This election will be one of the most interesting and unpredictable in Australia’s history, and also one of the most important. Two very different approaches to meeting the challenges of the Asian century are on offer, each with different winners and losers both at home and abroad. And just when it seemed that the result was going to be a foregone conclusion, with Julia Gillard leading a dysfunctional ALP into electoral oblivion for a generation, now there are two credible candidates for prime minister, leading two credible parties.
Regardless of the bizarre circumstances which brought Kevin Rudd back from the political deadzone – and no western democracy has ever shown such casual brutality to its elected national leaders as was inflicted on Rudd in 2010, and Gillard in 2013 – his re-emergence was a game changer, and no pollster can now reliably call the result.
That may change, but as of now, and the launch of this panel - set up to monitor and comment on the media campaign as it unfolds – both main parties are genuinely competitive. For that reason, the campaign will be aggressive, and intense. Most campaigns are, but given the tight polling numbers and the personal animosity which seems to fuel the respective leaderships as they compete to be seen to be tougher than each other on asylum policy, more competent on economic policy, more or less ambitious on education, disability support and broadband roll out, the 2013 campaign looks set to be a corker. Bad-tempered, coldly calculating, tricksy – and wonderfully entertaining.
The Conversation’s media panel will aim to capture those qualities, as well as taking a detached, non-partisan look at the substance of the campaigns as they evolve day to day, week to week. It will analyse the communicative strategies being employed to sell the competing programs to what is, by most accounts, a somewhat disillusioned and cynical electorate.

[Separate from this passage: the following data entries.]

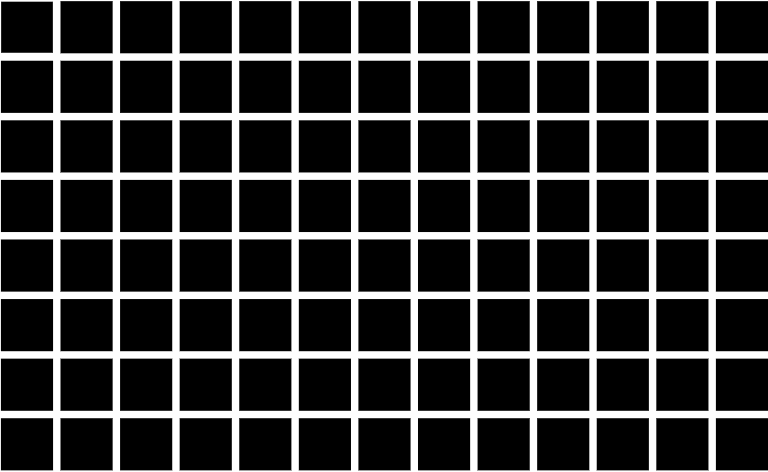
Give the GLSL for this pattern, as a Shadertoy shader.

```glsl
// A grid of black squares parted by narrow white bars, 13 across and 8 down.
// Each square is a box distance in a repeated cell, with a one-pixel soft edge;
// all lengths are fractions of the canvas width, measured from the top left.

const float PITCH = 0.07758;
const float SQUARE_SIZE = 0.0679;
const vec2 MARGIN = vec2(0.0012, 0.0015);
const float CORNER_INSET = 0.0007;
const vec3 BAR_COLOR = vec3(0.995);
const vec3 SQUARE_COLOR = vec3(0.0);

// Signed distance to an axis-aligned box centred on the origin
float boxDistance(vec2 p, vec2 halfSize) {
    vec2 q = abs(p) - halfSize;
    return length(max(q, 0.0)) + min(max(q.x, q.y), 0.0);
}

// Share of a pixel that lies inside a shape
float coverage(float dist, float pixel) {
    return clamp(0.5 - dist / pixel, 0.0, 1.0);
}

// Distance to the square of the cell that holds p
float gridDistance(vec2 p, float pitch, float size) {
    // Shift by half a bar so that cell borders run along bar centres
    vec2 cellSpace = (p + 0.5 * (pitch - size)) / pitch;
    vec2 cell = floor(cellSpace);
    vec2 local = (fract(cellSpace) - 0.5) * pitch;

    // The square in the top left corner is a touch smaller
    float isCorner = 1.0 - step(0.5, max(cell.x, cell.y));
    vec2 halfSize = vec2(0.5 * size) - vec2(0.4, 1.0) * CORNER_INSET * isCorner;
    return boxDistance(local, halfSize);
}

void mainImage(out vec4 fragColor, in vec2 fragCoord) {
    float pixel = 1.0 / iResolution.x;
    vec2 fromTopLeft = vec2(fragCoord.x, iResolution.y - fragCoord.y) * pixel;

    float dist = gridDistance(fromTopLeft - MARGIN, PITCH, SQUARE_SIZE);
    vec3 color = mix(BAR_COLOR, SQUARE_COLOR, coverage(dist, pixel));
    fragColor = vec4(color, 1.0);
}
```
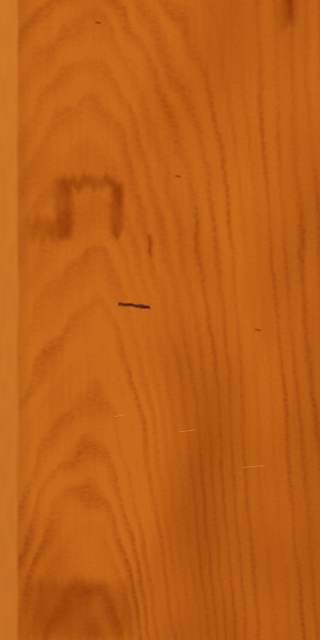
Give the GLSL for this texture, as a WebGL 1 fragment shader.

```glsl
precision highp float;
uniform vec2 u_resolution;

const vec3 DARK_WOOD = vec3(0.56, 0.22, 0.025);
const vec3 LIGHT_WOOD = vec3(0.785, 0.412, 0.105);
const vec3 EDGE_STRIP = vec3(0.81, 0.46, 0.15);
const vec3 SCORCH = vec3(0.24, 0.09, 0.03);
const vec3 PALE_SCRATCH = vec3(0.88, 0.58, 0.32);
const float STRIP_WIDTH = 0.055;
const float HEART_X = 0.29;         // axis of the arches
const float ARCH_RATE = 6.8;        // rings per unit along the axis
const float SIDE_RATE = 1.5;        // the same, far from the axis
const float RADIAL_RATE = 21.0;     // rings per unit across the grain
const float PIVOT_Y = 1.25;         // height where ring spacing is neutral
const float APEX_ROUNDING = 0.07;
const float ARCH_DEPTH = 0.30;
const float SIDE_DEPTH = 0.27;
const float STAIN_DEPTH = 0.62;
const float BASE_TONE = 0.98;
const float MAX_TONE = 1.0;

float hash(vec2 p) {
  vec3 q = fract(vec3(p.xyx) * 0.1031);
  q += dot(q, q.yzx + 33.33);
  return fract((q.x + q.y) * q.z);
}

vec2 gradient(vec2 cell) {
  float angle = 6.28318 * hash(cell);
  return vec2(cos(angle), sin(angle));
}

float gradientNoise(vec2 p) {
  vec2 i = floor(p), f = fract(p);
  vec2 u = f * f * f * (f * (f * 6.0 - 15.0) + 10.0);
  vec2 e = vec2(1.0, 0.0);
  float low = mix(dot(gradient(i), f), dot(gradient(i + e), f - e), u.x);
  float high = mix(dot(gradient(i + e.yx), f - e.yx),
                   dot(gradient(i + e.xx), f - e.xx), u.x);
  return 1.4 * mix(low, high, u.y);
}

float softBox(vec2 p, vec2 center, vec2 extent, float feather) {
  vec2 e = smoothstep(extent - feather, extent + feather, abs(p - center));
  return (1.0 - e.x) * (1.0 - e.y);
}

float stroke(vec2 p, vec2 a, vec2 b, float radius, float feather) {
  vec2 ab = b - a;
  float t = clamp(dot(p - a, ab) / dot(ab, ab), 0.0, 1.0);
  float d = length(p - a - ab * t);
  return 1.0 - smoothstep(radius - feather, radius + feather, d);
}

// Ring count: pointed arches by the axis, upright lines to the right
float ringField(vec2 p) {
  float dx = p.x - HEART_X;
  float side = abs(dx) * (dx < 0.0 ? 0.6 : 1.0);
  float away = smoothstep(0.02, 0.55, side);
  float rise = (p.y - PIVOT_Y) * mix(ARCH_RATE, SIDE_RATE, away);
  float spread = sqrt(side * side + APEX_ROUNDING * APEX_ROUNDING) - APEX_ROUNDING;
  float wobble = 0.55 * gradientNoise(p * vec2(5.0, 1.6))
               + 0.32 * (1.0 - 0.7 * away) * gradientNoise(p * vec2(14.0, 8.0) + 7.0)
               + 0.07 * gradientNoise(p * vec2(24.0, 45.0) + 19.0);
  return rise + RADIAL_RATE * spread + wobble;
}

// Broad soft bands on the arches, thin broken lines at the side
float ringShade(float rings, float rightSide, vec2 p) {
  float phase = fract(rings);
  float band = smoothstep(0.1, 0.72, phase) * (1.0 - smoothstep(0.72, 1.0, phase));
  float thin = pow(0.5 - 0.5 * cos(6.28318 * phase), 3.0);
  float strength = mix(0.2, 1.1, hash(vec2(floor(rings) + 50.0, 3.0)));
  float patches = 0.85 + 0.7 * gradientNoise(p * vec2(6.0, 3.5) + 31.0);
  float ticks = 1.0 + 0.55 * gradientNoise(p * vec2(50.0, 95.0) + 5.0);
  float line = mix(ARCH_DEPTH * band, SIDE_DEPTH * thin, rightSide);
  return line * strength * clamp(patches, 0.25, 1.3) * ticks;
}

// Water marks with ragged ends along the fibres
float stains(vec2 p) {
  vec2 q = p + vec2(0.005 * gradientNoise(p * 35.0),
                    0.022 * gradientNoise(vec2(p.x * 45.0, p.y * 6.0)));
  float s = 0.85 * softBox(q, vec2(0.29, 1.43), vec2(0.085, 0.02), 0.016);
  s = max(s, softBox(q, vec2(0.2, 1.345), vec2(0.026, 0.09), 0.018));
  s = max(s, 0.75 * softBox(q, vec2(0.14, 1.28), vec2(0.045, 0.035), 0.025));
  s = max(s, softBox(q, vec2(0.365, 1.35), vec2(0.018, 0.09), 0.015));
  s = max(s, 0.7 * softBox(q, vec2(0.47, 1.235), vec2(0.006, 0.035), 0.006));
  s = max(s, 0.6 * softBox(q, vec2(0.25, 0.09), vec2(0.165, 0.09), 0.03));
  s = max(s, 0.9 * softBox(q, vec2(0.9, 1.98), vec2(0.022, 0.06), 0.022));
  return s * (0.9 + 0.4 * gradientNoise(p * vec2(18.0, 9.0)));
}

void main() {
  vec2 p = gl_FragCoord.xy / u_resolution.x;

  // Broad shading, growth rings, stains and fine fibres
  float rightSide = smoothstep(0.38, 0.68, p.x);
  float tone = BASE_TONE - 0.15 * rightSide;
  tone -= 0.26 * softBox(p, vec2(0.64, 0.4), vec2(0.1, 0.5), 0.16);
  tone -= 0.10 * (1.0 - smoothstep(0.05, 0.6, p.y));
  tone += 0.22 * gradientNoise(p * vec2(3.5, 1.6) + 4.0);
  tone += 0.10 * gradientNoise(p * vec2(9.0, 4.0) + 13.0);
  tone -= ringShade(ringField(p), rightSide, p);
  tone -= STAIN_DEPTH * stains(p);
  tone += 0.05 * gradientNoise(p * vec2(70.0, 5.0));
  tone += 0.06 * gradientNoise(p * vec2(90.0, 110.0));
  vec3 color = mix(DARK_WOOD, LIGHT_WOOD, clamp(tone, 0.0, MAX_TONE));

  // Lighter strip along the left edge
  float edge = STRIP_WIDTH + 0.004 * gradientNoise(vec2(2.0, p.y * 5.0));
  vec3 strip = EDGE_STRIP * (0.95 + 0.025 * p.y + 0.03 * gradientNoise(p * vec2(40.0, 14.0)));
  color *= 1.0 - 0.05 * (1.0 - smoothstep(0.0, 0.035, abs(p.x - edge - 0.01)));
  color = mix(strip, color, smoothstep(edge - 0.007, edge + 0.007, p.x));

  // Scattered pale scratches and dark specks
  for (int i = 0; i < 3; i++) {
    float k = float(i);
    vec2 a = vec2(0.36 + 0.2 * k, 0.69 - 0.09 * k + 0.06 * hash(vec2(k, 8.0)));
    vec2 b = a + vec2(0.03 + 0.018 * k, 0.006);
    color = mix(color, PALE_SCRATCH, 0.5 * stroke(p, a, b, 0.0015, 0.002));
    vec2 speck = vec2(0.3 + 0.25 * k, 1.93 - 0.48 * k);
    color = mix(color, SCORCH, 0.4 * stroke(p, speck, speck + vec2(0.012, -0.002), 0.003, 0.003));
  }

  // Burnt gouge
  vec2 rough = p + 0.003 * gradientNoise(p * 60.0);
  float gouge = stroke(rough, vec2(0.375, 1.05), vec2(0.465, 1.04), 0.005, 0.004);
  color = mix(color, SCORCH, gouge * (0.8 + 0.25 * gradientNoise(p * vec2(45.0, 90.0))));
  gl_FragColor = vec4(color, 1.0);
}
```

The focus of contributors will be on the established, mainstream media, for the simple reason that these remain the key points of entry for citizens who wish to be informed about Australian politics.

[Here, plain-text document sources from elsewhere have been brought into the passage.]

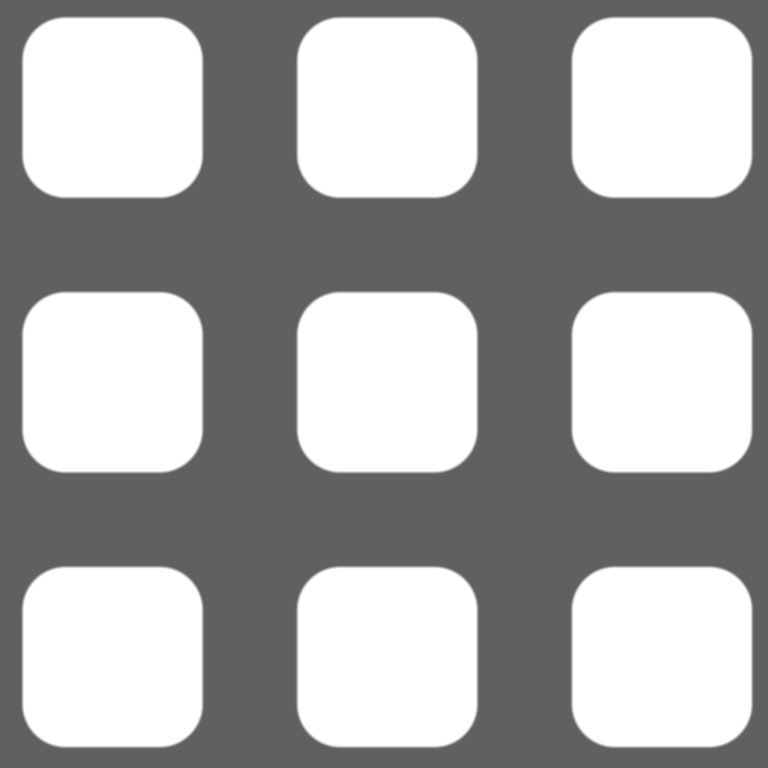
Reproduce this pattern procedurally as a three.js fragment shader.

```glsl
// Three by three grid of white rounded squares on a plain grey ground.
varying vec2 vUv;

const vec3 GROUND_COLOR = vec3(0.378);
const vec3 TILE_COLOR = vec3(1.0);
const float PITCH = 0.3577;                      // distance between tile centers
const vec2 GRID_CENTER = vec2(0.5043, 0.5022);   // center of the middle tile
const float TILE_HALF_SIZE = 0.1173;
const float CORNER_RADIUS = 0.056;
const float EDGE_SOFTNESS = 0.0028;              // half width of the blended edge

// Signed distance to a square with rounded corners, negative inside
float roundedSquare(vec2 p, float halfSize, float radius) {
  vec2 q = abs(p) - (halfSize - radius);
  return length(max(q, 0.0)) + min(max(q.x, q.y), 0.0) - radius;
}

// Offset from the center of the nearest tile
vec2 repeatCell(vec2 p, float pitch) {
  return (fract(p / pitch + 0.5) - 0.5) * pitch;
}

void main() {
  vec2 cell = repeatCell(vUv - GRID_CENTER, PITCH);
  float edge = roundedSquare(cell, TILE_HALF_SIZE, CORNER_RADIUS);
  float coverage = 1.0 - smoothstep(-EDGE_SOFTNESS, EDGE_SOFTNESS, edge);
  gl_FragColor = vec4(mix(GROUND_COLOR, TILE_COLOR, coverage), 1.0);
}
```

Social media will be more prominent in this campaign than ever before, used round the clock by the parties to organise and disseminate their messages, and by citizens to share and debate those messages. There exists a vast online commentariat of bloggers, tweeters, Facebookers and Youtubers who comprise a parallel public sphere running alongside the “big media” of the mainstream.
Increasingly, new and old media intersect, or collide, as they compete to set agendas and blow the whistle on each other’s inaccuracies and flaws. In the future social network and internet sources may come to dominate media coverage of political campaigns, their speed, ubiquity and decentralised nature endowing the citizen, or the amateur observer, with an unprecedented degree of access to the consumption AND production of meaningful public discourse about politics.

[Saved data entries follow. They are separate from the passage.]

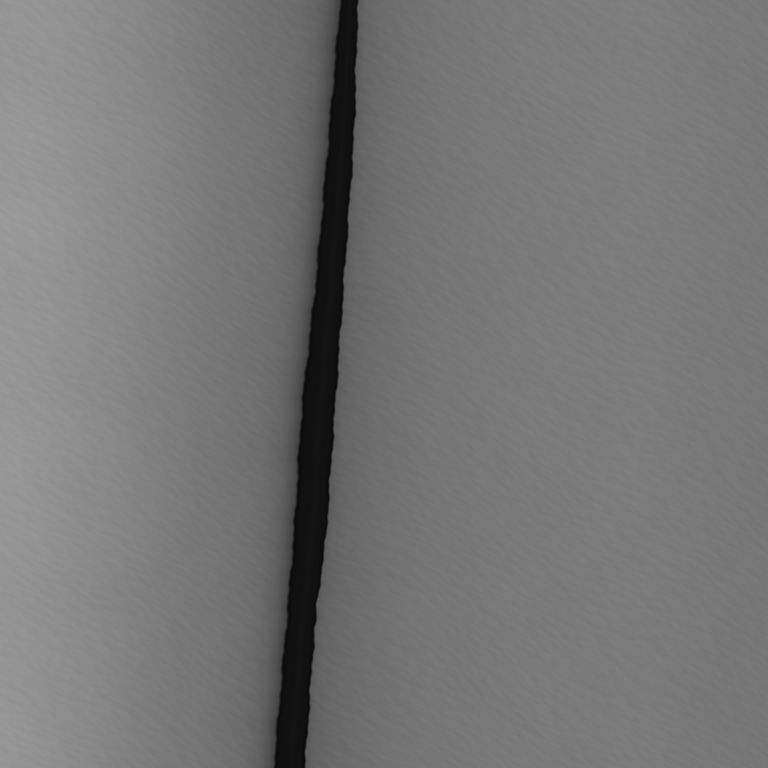
Reproduce this texture procedurally as a Shadertoy shader.

```glsl
#define GAP_SHADE 0.062
#define LEFT_SHADE 0.455
#define LEFT_LIFT 0.135
#define RIGHT_SHADE 0.492
#define GRAIN_SCALE 95.0
#define GRAIN_STRETCH 0.42
#define GRAIN_ANGLE -0.5
#define GRAIN_DEPTH 0.024
#define EDGE_ROUGHNESS 0.0008
#define EDGE_SOFTNESS 0.0018

vec2 hash2(vec2 p) {
    vec3 q = fract(vec3(p.xyx) * vec3(0.1031, 0.1030, 0.0973));
    q += dot(q, q.yzx + 33.33);
    return fract((q.xx + q.yz) * q.zy);
}

// Distance to the nearest scattered cell centre
float cellular(vec2 p) {
    vec2 cell = floor(p), local = fract(p);
    float nearest = 2.0;
    for (int j = -1; j <= 1; j++)
    for (int i = -1; i <= 1; i++) {
        vec2 neighbour = vec2(i, j);
        vec2 delta = neighbour + hash2(cell + neighbour + 200.0) - local;
        nearest = min(nearest, dot(delta, delta));
    }
    return sqrt(nearest);
}

// Slanted fibres lit from one side
float grain(vec2 uv) {
    uv += 0.006 * sin(uv.yx * vec2(23.0, 17.0) + vec2(0.0, 1.7));
    float c = cos(GRAIN_ANGLE), s = sin(GRAIN_ANGLE);
    vec2 p = mat2(c, -s, s, c) * uv * GRAIN_SCALE;
    p.x *= GRAIN_STRETCH;
    vec2 light = vec2(0.08, 0.22);
    float coarse = cellular(p + light) - cellular(p - light);
    p = p * 1.9 + 17.0;
    float fine = cellular(p + light) - cellular(p - light);
    return coarse * 0.6 + fine * 0.5;
}

float roughness(float y, float phase) {
    return EDGE_ROUGHNESS * (sin(y * 71.0 + phase)
        + 0.6 * sin(y * 163.0 + phase * 2.3) + 0.4 * sin(y * 389.0 - phase));
}

float leftEdge(float y) {
    float dip = (y - 0.47) / 0.11;
    return 0.357 + 0.087 * y - 0.004 * exp(-dip * dip) + roughness(y, 0.8);
}

float rightEdge(float y) {
    float bulge = smoothstep(0.19, 0.31, y) * (1.0 - smoothstep(0.80, 1.0, y));
    float notch = (y - 0.195) / 0.009;
    return 0.397 + 0.070 * y + 0.0065 * bulge
        + 0.002 * exp(-notch * notch) + roughness(y, 3.1);
}

void mainImage(out vec4 fragColor, in vec2 fragCoord) {
    vec2 uv = fragCoord / iResolution.xy;
    float fromLeft = leftEdge(uv.y) - uv.x;
    float fromRight = uv.x - rightEdge(uv.y);
    float dl = max(fromLeft, 0.0), dr = max(fromRight, 0.0);

    // Left panel: bright outer side, rounding into shadow at the gap
    float left = LEFT_SHADE + LEFT_LIFT * smoothstep(0.04, 0.42, dl)
        - 0.17 * exp(-dl / 0.016) - 0.05 * exp(-dl / 0.06);
    float bands = sin(uv.y * 19.0 + 0.6) + 0.6 * sin(uv.y * 47.0 + uv.x * 3.0);
    left += 0.004 * bands * (1.0 - smoothstep(0.0, 0.3, uv.x));
    left -= 0.012 * smoothstep(0.8, 1.0, uv.y);

    // Right panel: broad shade beside the gap, slight falloff outward
    float right = RIGHT_SHADE - 0.10 * exp(-dr / 0.12) - 0.045 * exp(-dr / 0.008);
    right -= 0.022 * smoothstep(0.80, 1.0, uv.x);
    right += 0.012 * (uv.y - 0.5);

    // Fibre grain and broad mottling
    float texture_ = GRAIN_DEPTH * grain(uv);
    texture_ += 0.003 * sin(uv.x * 31.0 + 2.0 * sin(uv.y * 13.0))
        * sin(uv.y * 27.0 + 2.0 * sin(uv.x * 11.0));
    left += texture_ * smoothstep(0.0, 0.04, dl);
    right += texture_;

    // Dark gap with darker rims and a faint inner streak
    float across = fromLeft / (fromLeft + fromRight);
    float rim = smoothstep(0.0, 0.18, across) * (1.0 - smoothstep(0.82, 1.0, across));
    float streak = (across - 0.55) / 0.12;
    float gap = GAP_SHADE - 0.022 * (1.0 - rim) + 0.012 * exp(-streak * streak);

    float aa = max(EDGE_SOFTNESS, 0.75 / iResolution.x);
    float shade = mix(gap, left, smoothstep(-aa, aa * 1.6, fromLeft));
    shade = mix(shade, right, smoothstep(-aa, aa, fromRight));
    fragColor = vec4(vec3(clamp(shade, 0.0, 1.0)), 1.0);
}
```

But we are not there yet. In 2013 the key media of influence on the Australian people as they set about choosing their next government will be those with which they are familiar, and which, even as they decline in reach over time, retain the greatest degree of credibility as information sources. Even the 24-hour news channels of ABC and Sky command audiences of magnitudes smaller than the mainstream outlets – free-to-air TV and radio news bulletins, prime time current affairs, mass circulation newspapers.
Work by Melbourne University’s Sally Young and others showed that in the 2010 election online channels and networks were used by relatively few of the Australian population to read and talk about politics, and certainly not by the great mass of “ordinary” citizens. Legacy media, staffed by professionals and resourced to a level deemed necessary for what we might call “quality” political journalism – although that resourcing is at risk as never before in the emerging business models of News, Fairfax and their mainstream competitors – are the main source of news for most of the people, most of the time. It may be that in 2013 Australia will have its Nate Silver moment, in which an online upstart proves the traditional punditocracy to be full of bluster and hyperbole, as he or she correctly calls the electoral outcome on the basis of publicly available stats.
For now, however, the mainstream media and their army of commentators, reporters and analysts will be the first port of call for most Australians as they seek to follow the campaign’s twists and turns. This panel will act as a kind of filter on the coverage, sifting and sorting for trends, patterns and features of potential significance to the outcome.